Give again the line that contains "461Q193 444 213", plus every line after it to the end of the records, unchanged.

----------------

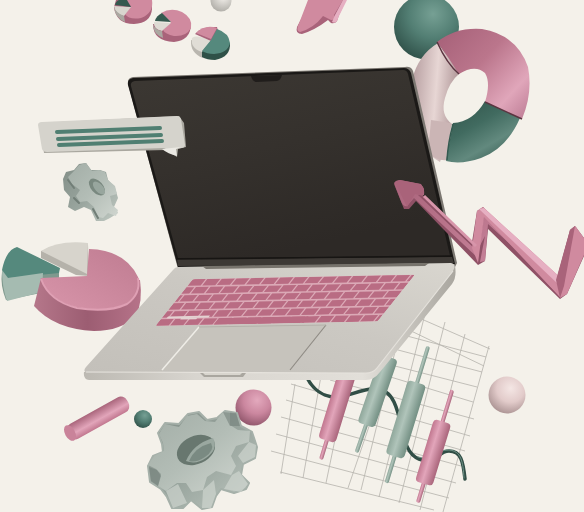
<!DOCTYPE html>
<html lang="en">
<head>
<meta charset="utf-8">
<title>Laptop and data analytics illustration</title>
<style>
:root{--paper:#f4f1ea;--pink:#d08a9f;--pink-light:#e6afc2;--pink-dark:#a9637a;--pink-deep:#8f5166;--green:#55897d;--green-dark:#35594f;--sage:#a5bbb1;--sage-dark:#7f998e;--silver:#cfccc5;--screen:#36322e}
html,body{margin:0;width:584px;height:512px;overflow:hidden;background:var(--paper)}
svg{display:block}
.pink{fill:var(--pink)}.pink-light{fill:var(--pink-light)}.pink-dark{fill:var(--pink-dark)}.pink-deep{fill:var(--pink-deep)}
.green{fill:var(--green)}.green-dark{fill:var(--green-dark)}
.sage{fill:var(--sage)}.sage-dark{fill:var(--sage-dark)}
.silver{fill:var(--silver)}
.grid{fill:none;stroke:#b5b3ac;stroke-width:.8}
.keys{fill:none;stroke:#b96c83;stroke-width:6.4;stroke-dasharray:13 1.6}
.round{stroke-linejoin:round;stroke-linecap:round}
</style>
</head>
<body>
<svg width="584" height="512" viewBox="0 0 584 512" role="img" aria-label="Laptop surrounded by floating charts, gears, arrows and spheres">
<defs>
<radialGradient id="ball-pink" cx=".6" cy=".3" r=".75"><stop offset="0" stop-color="#e3a9bd"/><stop offset=".5" stop-color="#cb879f"/><stop offset="1" stop-color="#8d5368"/></radialGradient>
<radialGradient id="ball-green" cx=".6" cy=".3" r=".75"><stop offset="0" stop-color="#76a094"/><stop offset=".5" stop-color="#527e73"/><stop offset="1" stop-color="#2f5048"/></radialGradient>
<radialGradient id="ball-pale" cx=".6" cy=".32" r=".75"><stop offset="0" stop-color="#f4e6e4"/><stop offset=".5" stop-color="#e2cbca"/><stop offset="1" stop-color="#a58d8d"/></radialGradient>
<radialGradient id="ball-white" cx=".6" cy=".3" r=".8"><stop offset="0" stop-color="#f5f2ed"/><stop offset="1" stop-color="#a9a7a1"/></radialGradient>
<linearGradient id="screen-glass" x1="0" y1="0" x2=".4" y2="1"><stop offset="0" stop-color="#3c3833"/><stop offset=".5" stop-color="#35312d"/><stop offset="1" stop-color="#2d2926"/></linearGradient>
<linearGradient id="deck" x1="0" y1="1" x2="1" y2="0"><stop offset="0" stop-color="#c3c0ba"/><stop offset=".55" stop-color="#cbc8c2"/><stop offset="1" stop-color="#d9d6cf"/></linearGradient>
<linearGradient id="front-edge"><stop offset="0" stop-color="#bcb9b2"/><stop offset=".3" stop-color="#d8d5cf"/><stop offset=".75" stop-color="#e2dfd9"/><stop offset="1" stop-color="#a9a69f"/></linearGradient>
<linearGradient id="ring-pink" x1="0" y1="0" x2="1" y2=".9"><stop offset="0" stop-color="#a55f77"/><stop offset=".45" stop-color="#bb768c"/><stop offset=".8" stop-color="#e0a6ba"/><stop offset="1" stop-color="#c2829a"/></linearGradient>
<linearGradient id="ring-pale" x1="0" y1=".3" x2="1" y2=".5"><stop offset="0" stop-color="#b79fa1"/><stop offset=".5" stop-color="#e7d6d4"/><stop offset="1" stop-color="#a88e90"/></linearGradient>
<linearGradient id="ring-green" x1="0" y1="0" x2=".7" y2="1"><stop offset="0" stop-color="#2e5047"/><stop offset=".45" stop-color="#416b60"/><stop offset=".75" stop-color="#62897e"/><stop offset="1" stop-color="#3b6157"/></linearGradient>
<linearGradient id="pie-side"><stop offset="0" stop-color="#b5778a"/><stop offset=".5" stop-color="#9c5d72"/><stop offset="1" stop-color="#b67389"/></linearGradient>
<linearGradient id="pie-top" x1="0" y1="1" x2="1" y2="0"><stop offset="0" stop-color="#d895aa"/><stop offset="1" stop-color="#bf7c91"/></linearGradient>
<linearGradient id="rod-pink"><stop offset="0" stop-color="#c1778f"/><stop offset=".4" stop-color="#e2a5ba"/><stop offset="1" stop-color="#a9657b"/></linearGradient>
<linearGradient id="rod-sage"><stop offset="0" stop-color="#8fa79b"/><stop offset=".4" stop-color="#b0c4ba"/><stop offset="1" stop-color="#738f83"/></linearGradient>
<linearGradient id="gear-face" x1="0" y1="0" x2="1" y2="1"><stop offset="0" stop-color="#a2ada6"/><stop offset=".5" stop-color="#b3bdb6"/><stop offset="1" stop-color="#d0d6d0"/></linearGradient>
<linearGradient id="gear-side" x1="0" y1="0" x2="1" y2="1"><stop offset="0" stop-color="#818d86"/><stop offset=".5" stop-color="#98a49d"/><stop offset="1" stop-color="#c0c9c2"/></linearGradient>
<linearGradient id="zigzag-face" x1="0" y1="0" x2="1" y2="1"><stop offset="0" stop-color="#a9647b"/><stop offset="1" stop-color="#d894ab"/></linearGradient>
<g id="candle-pink"><rect x="-2" y="-41" width="4" height="82" rx="2" fill="url(#rod-pink)"/></g>
<clipPath id="keyboard-area"><rect width="222" height="47" rx="2"/></clipPath>
</defs>

<rect width="584" height="512" fill="var(--paper)"/>

<g id="small-pies">
<path class="pink-dark" d="M114 7Q116 24 134 24Q151 23 152 9V0H116Z"/>
<path class="pink" d="M119 0H152Q154 13 141 18Q129 20 125 14L131 6Z"/>
<path fill="#d9d6cf" d="M114 6L131 7L124 16Q115 14 114 6Z"/><path fill="#aaa8a1" d="M114 7Q116 13 124 16L125 22Q115 18 114 7Z"/>
<path class="green-dark" d="M115 5Q116 1 119 0H127L131 7Z"/>
<path class="pink-dark" d="M153 24Q153 41 174 42Q191 40 191 24Z"/>
<path class="pink" d="M161 13Q171 7 182 12Q193 18 191 28Q186 37 174 36Q165 34 163 30L171 22Z"/>
<path fill="#dedbd4" d="M154 22L171 23L162 31Q153 29 154 22Z"/><path fill="#aaa8a1" d="M153 24Q155 30 162 31L163 38Q153 34 153 24Z"/>
<path class="green-dark" d="M155 21Q156 16 162 13L171 22Z"/>
<path fill="#b9b6af" d="M191 40Q190 53 203 58L212 59V44Z"/>
<path fill="#e0ddd6" d="M192 38Q197 34 211 41L202 52Q190 48 192 38Z"/>
<path class="pink-dark" d="M195 34Q201 26 217 27L218 31L211 41Z"/><path class="pink" d="M196 33Q205 24 217 28L211 39Z"/>
<path fill="#2f5148" d="M202 52L211 41L230 43Q231 57 215 60Q207 60 202 57Z"/>
<path class="green" d="M217 29Q229 33 230 43Q228 53 214 54Q207 54 202 51L211 40Z"/>
</g>
<circle cx="221" cy="1" r="10.5" fill="url(#ball-white)"/>

<g id="top-arrow" class="round">
<path class="pink-dark" d="M311 0H346L339 15L337 21Q335 24 331 23L328 20Q315 30 302 34Q295 34 297 27Z"/>
<path class="pink" d="M308 0H343L334 15Q337 20 331 20L323 16Q314 28 300 32Q296 31 298 26Z"/>
<path class="pink-light" d="M343 0H347L339 16L337 21Q335 24 332 22L335 15Z"/>
</g>

<circle id="green-sphere" cx="426.500" cy="27" r="32.500" fill="url(#ball-green)"/>

<g id="ring-chart">
<path fill="url(#ring-pale)" d="M438 43Q418 55 412 80Q411 120 424 152L440 162L452 124Q440 115 445 98Q449 82 460 73Z"/>
<path fill="#cbb5b5" d="M431 120L451 123L449 160Q436 162 428 152Z"/>
<path fill="url(#ring-green)" d="M485 101L520 118Q507 148 481 158Q461 165 446 161L453 123Q473 122 485 101Z"/>
<path fill="url(#ring-pink)" d="M437 42Q456 27 482 29Q517 35 528 67Q533 93 522 119L485 102Q491 83 485 73Q475 64 459 74Q449 58 437 42Z"/>
<path d="M437 42Q447 64 459 74M485 102L522 119" fill="none" stroke="#5b3541" stroke-width="1.500"/>
<path d="M453 124Q448 143 447 160" fill="none" stroke="#345a50" stroke-width="1.500"/>
</g>

<g id="pie-chart">
<path class="sage-dark" d="M2 272Q0 285 6 300L41 293L59 283V269Z"/>
<path class="green" d="M2 270Q6 250 17 247L60 268L59 273L8 278Q2 277 2 270Z"/>
<path class="sage" d="M2 270Q2 287 7 301L42 292L43 273L8 278Z"/>
<path fill="#b5b2aa" d="M41 251L88 244L89 276L76 275L41 258Z"/>
<path fill="#d7d4cc" d="M41 251Q58 240 88 243L87 274Z"/>
<path fill="url(#pie-side)" d="M41 278L34 306Q54 329 94 331Q121 331 136 316Q143 301 140 280Z"/>
<path fill="url(#pie-top)" d="M89 249Q125 250 138 277Q142 294 126 304Q105 313 75 307Q48 299 41 278L87 276Z"/>
<path d="M41 279Q49 301 77 308Q108 313 127 304Q141 294 138 278" fill="none" stroke="#dfa0b4" stroke-width="2"/>
</g>

<g id="candlestick-chart">
<path class="grid" d="M410 314L490 349M407 329L484 366M404 315L361 490M425 314L379 497M445 322L399 503M465 334L420 510M489 346L443 512M391 362L348 488M349 372L326 483M321 376L303 478M295 384L281 474M407 336L486 357M398 350L482 372M391 365L477 387M291 384L470 436M286 400L465 451M281 417L461 466M276 434L456 483M271 451L449 498M280 472L434 510M384 375L473 402M330 380L474 419"/>
<path class="round" fill="none" stroke="#314e46" stroke-width="3.500" d="M306 376C316 396 332 400 348 395S384 381 394 402S401 452 419 459S437 451 449 451S463 461 465 479"/>
<path class="round" fill="none" stroke="#6f9287" stroke-width="1" d="M418 457C431 462 437 449 449 450S463 461 464 478"/>
<g transform="translate(337 407) rotate(17)"><rect x="-2" y="24" width="4" height="31" rx="2" fill="url(#rod-pink)"/><rect x="-9" y="-38" width="18" height="73" rx="4" fill="url(#rod-pink)"/></g>
<g transform="translate(377 393) rotate(19)"><rect x="-2" y="20" width="4" height="43" rx="2" fill="url(#rod-sage)"/><rect x="-9" y="-38" width="18" height="72" rx="4" fill="url(#rod-sage)"/></g>
<g transform="translate(406 419) rotate(17)"><rect x="-2" y="-76" width="4" height="143" rx="2" fill="url(#rod-sage)"/><rect x="-9.500" y="-38" width="19" height="77" rx="4" fill="url(#rod-sage)"/></g>
<g transform="translate(433 453) rotate(17)"><rect x="-2" y="-66" width="4" height="118" rx="2" fill="url(#rod-pink)"/><rect x="-9" y="-33" width="18" height="65" rx="4" fill="url(#rod-pink)"/></g>
</g>

<g id="laptop">
<path fill="#7b7771" d="M128 84Q127 78 133 77L405 67Q411 66 413 71L457 263L455 267L178 269Z"/>
<path fill="#1b1917" d="M128 85Q127 79 133 78L404 68Q409 68 411 73L455 264L178 267Z"/>
<path fill="url(#screen-glass)" d="M131 86Q130 82 135 81L403 70Q407 70 408 74L450 256L178 258Z"/>
<path fill="#201d1b" d="M251 76L282 75Q281 80 277 81L256 82Q252 81 251 76Z"/>
<path fill="#3d3935" d="M177 259L452 257L454 263L178 266Z"/>
<path d="M177 259L452 256" stroke="#171513" stroke-width="1.500"/>
<path fill="url(#front-edge)" d="M84 372Q83 379 89 380L366 380Q374 380 380 372L452 284Q457 277 455 266L368 369Z"/>
<path fill="url(#deck)" d="M178 267L451 263Q457 264 453 271L377 368Q373 373 366 373L88 373Q82 372 86 367L173 270Q175 267 178 267Z"/>
<path d="M86 372L366 373Q373 373 377 368L453 271" fill="none" stroke="#e5e2dc" stroke-width="1.200"/>
<path fill="#77736c" d="M202 266L429 263L425 266L206 269Z"/>
<path fill="#a9a69f" d="M200 373H246L243 377H204Z"/><path fill="#d8d5ce" d="M203 373H242L240 375H205Z"/>
<g id="keyboard" transform="matrix(1 -.02 -.8 1 193 279)">
<g clip-path="url(#keyboard-area)">
<rect width="222" height="47" fill="#dba9b6"/>
<path class="keys" d="M0 3.500H222"/><path class="keys" stroke-dashoffset="5" d="M0 11.500H222"/><path class="keys" stroke-dashoffset="10" d="M0 19.500H222"/><path class="keys" stroke-dashoffset="2" d="M0 27.500H222"/><path class="keys" stroke-dashoffset="7" d="M0 35.500H222"/><path class="keys" stroke-dashoffset="0" d="M0 43.500H222"/>
<path d="M58 43.500H148" stroke="#b96c83" stroke-width="6.400"/>
<path d="M5 38.500H47M20 40H36" stroke="#e3d2d1" stroke-width="2"/>
</g>
</g>
<path fill="#c6c3bc" d="M199 327L326 325L290 370L162 370Z"/>
<path d="M199 327L162 370" stroke="#efede7" stroke-width="1.500"/><path d="M326 325L290 370" stroke="#8f8b84" stroke-width="1.200"/><path d="M199 327L326 325" stroke="#b4b0a9"/>
</g>

<g id="speech-bubble">
<path fill="#a9a79f" d="M40 123L179 116L184 123L186 147L178 149L177 157L166 150L44 153Z"/>
<path fill="#d5d3cc" d="M38 125Q38 122 42 122L177 116Q180 116 181 119L185 145Q185 148 181 148L175 149L176 154L164 148L47 152Q43 152 42 149Z"/>
<path fill="#ebe9e3" d="M162 149L181 147L176 149L177 156Q168 154 162 149Z"/>
<path class="round" d="M57 132L160 128M58 139L161 135M59 145L162 141" stroke="#507f72" stroke-width="4"/>
</g>

<g id="small-gear" class="round">
<path fill="url(#gear-side)" d="M63 179L66 172L74 170L79 164L86 163L91 170L100 170L106 172L108 180L115 188L118 198L114 207L118 213L110 218L104 221L96 221L91 210L84 207L75 211L68 207L70 197L64 190Z"/>
<path fill="url(#gear-face)" d="M74 171L79 165L86 163L92 171L99 170L105 172L108 180L115 186L117 194L110 196L112 205L118 210L116 216L108 213L103 218L98 217L94 207L87 201L80 202L76 196L80 190L72 184L68 177Z"/>
<ellipse cx="97" cy="187" rx="6" ry="10" transform="rotate(-42 97 187)" fill="#79887f"/>
<ellipse cx="99" cy="188" rx="4" ry="8" transform="rotate(-42 99 188)" fill="#98a69e"/>
<path d="M68 180L74 188M74 198L79 203M93 209L98 218" stroke="#717e77" stroke-width="2"/>
</g>

<g id="zigzag-arrow">
<path class="pink-deep" d="M394 184L404 209L409 209L416 201L478 265L485 261L488 229L560 299L567 294L584 256V238L575 226L570 230L557 278L483 207L477 211L472 242L424 196Z"/>
<path fill="url(#zigzag-face)" d="M394 183Q396 180 400 180L420 184Q425 187 424 195L418 195L477 251L485 236L480 262L485 261L488 224L561 290L576 227L584 238V249L565 292L560 297L484 214L478 258L414 198L407 206Q403 207 401 201Z"/>
<path class="pink" d="M477 211L483 207L563 280L560 297L484 217L478 263L472 248Z"/>
<path class="pink-light" d="M479 209L484 208L562 279L558 284Z"/>
<path class="pink" d="M570 230L575 226L584 239V255L567 294L560 298L562 279Z"/>
<path class="pink-dark" d="M570 230L575 226L564 286L560 298L556 280Z"/>
<path d="M424 196L476 246" stroke="#d795aa" stroke-width="3"/>
<path class="pink-dark" d="M395 182L400 180L421 184L424 189L423 196L415 194L407 207Z"/>
</g>

<g id="loose-shapes">
<circle cx="507" cy="395" r="18.500" fill="url(#ball-pale)"/>
<circle cx="253.500" cy="407.500" r="18" fill="url(#ball-pink)"/>
<circle cx="143" cy="419" r="9" fill="url(#ball-green)"/>
<g transform="translate(98 418) rotate(-119)"><rect x="-8.500" y="-34" width="17" height="68" rx="7" fill="url(#rod-pink)"/></g>
<ellipse cx="70" cy="433" rx="5" ry="8.500" transform="rotate(-29 70 433)" fill="#c9839a"/>
</g>

<g id="large-gear" class="round">
<path fill="url(#gear-side)" stroke="#a5b0a9" stroke-width="2" d="M148 466L153 456L163 452L162 444L158 433L165 423L179 424L188 414L199 412L207 420L217 418L225 411L237 413L241 426L252 432L257 447L255 458L243 464L241 475L249 483L246 489L234 493L221 489L216 496L212 507L202 509L191 500L183 508L172 508L167 497L161 489L150 482Z"/>
<path fill="url(#gear-face)" d="M148 465L154 456L164 451L163 443L159 434L165 424L179 427L187 416L197 414L205 421L215 422L223 412L230 412L230 425L238 430L250 431L249 442L236 446L231 456L236 466L231 475L216 471L207 477L203 490L192 492L186 483L177 483L166 491L158 486L161 474L156 469Z"/>
<path fill="#d2d8d2" d="M232 475L239 471L248 484L241 492L224 489ZM203 490L214 480L216 494L211 508L202 508ZM249 442L256 445L255 457L243 463L238 456ZM166 491L178 484L187 503L173 508Z" opacity=".65"/>
<path fill="#727f78" d="M223 412L236 413L240 426L230 426ZM149 467L157 470L161 476L158 486L151 481Z" opacity=".55"/>
<ellipse cx="196" cy="450" rx="20" ry="14" transform="rotate(-24 196 450)" fill="#68776f"/>
<path fill="#9aa8a0" d="M186 461Q193 444 213 438Q219 449 206 458Q196 465 186 461Z"/>
<path fill="#55675e" d="M189 461Q195 447 211 443Q215 450 205 457Q196 463 189 461Z" opacity=".45"/>
</g>
</svg>
</body>
</html>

----------------

Solution for this task ▸
<path fill="#9aa8a0" d="M186 461Q193 444 213 438Q219 449 206 458Q196 465 186 461Z"/>
<path fill="#55675e" d="M189 461Q195 447 211 443Q215 450 205 457Q196 463 189 461Z" opacity=".45"/>
</g>
</svg>
</body>
</html>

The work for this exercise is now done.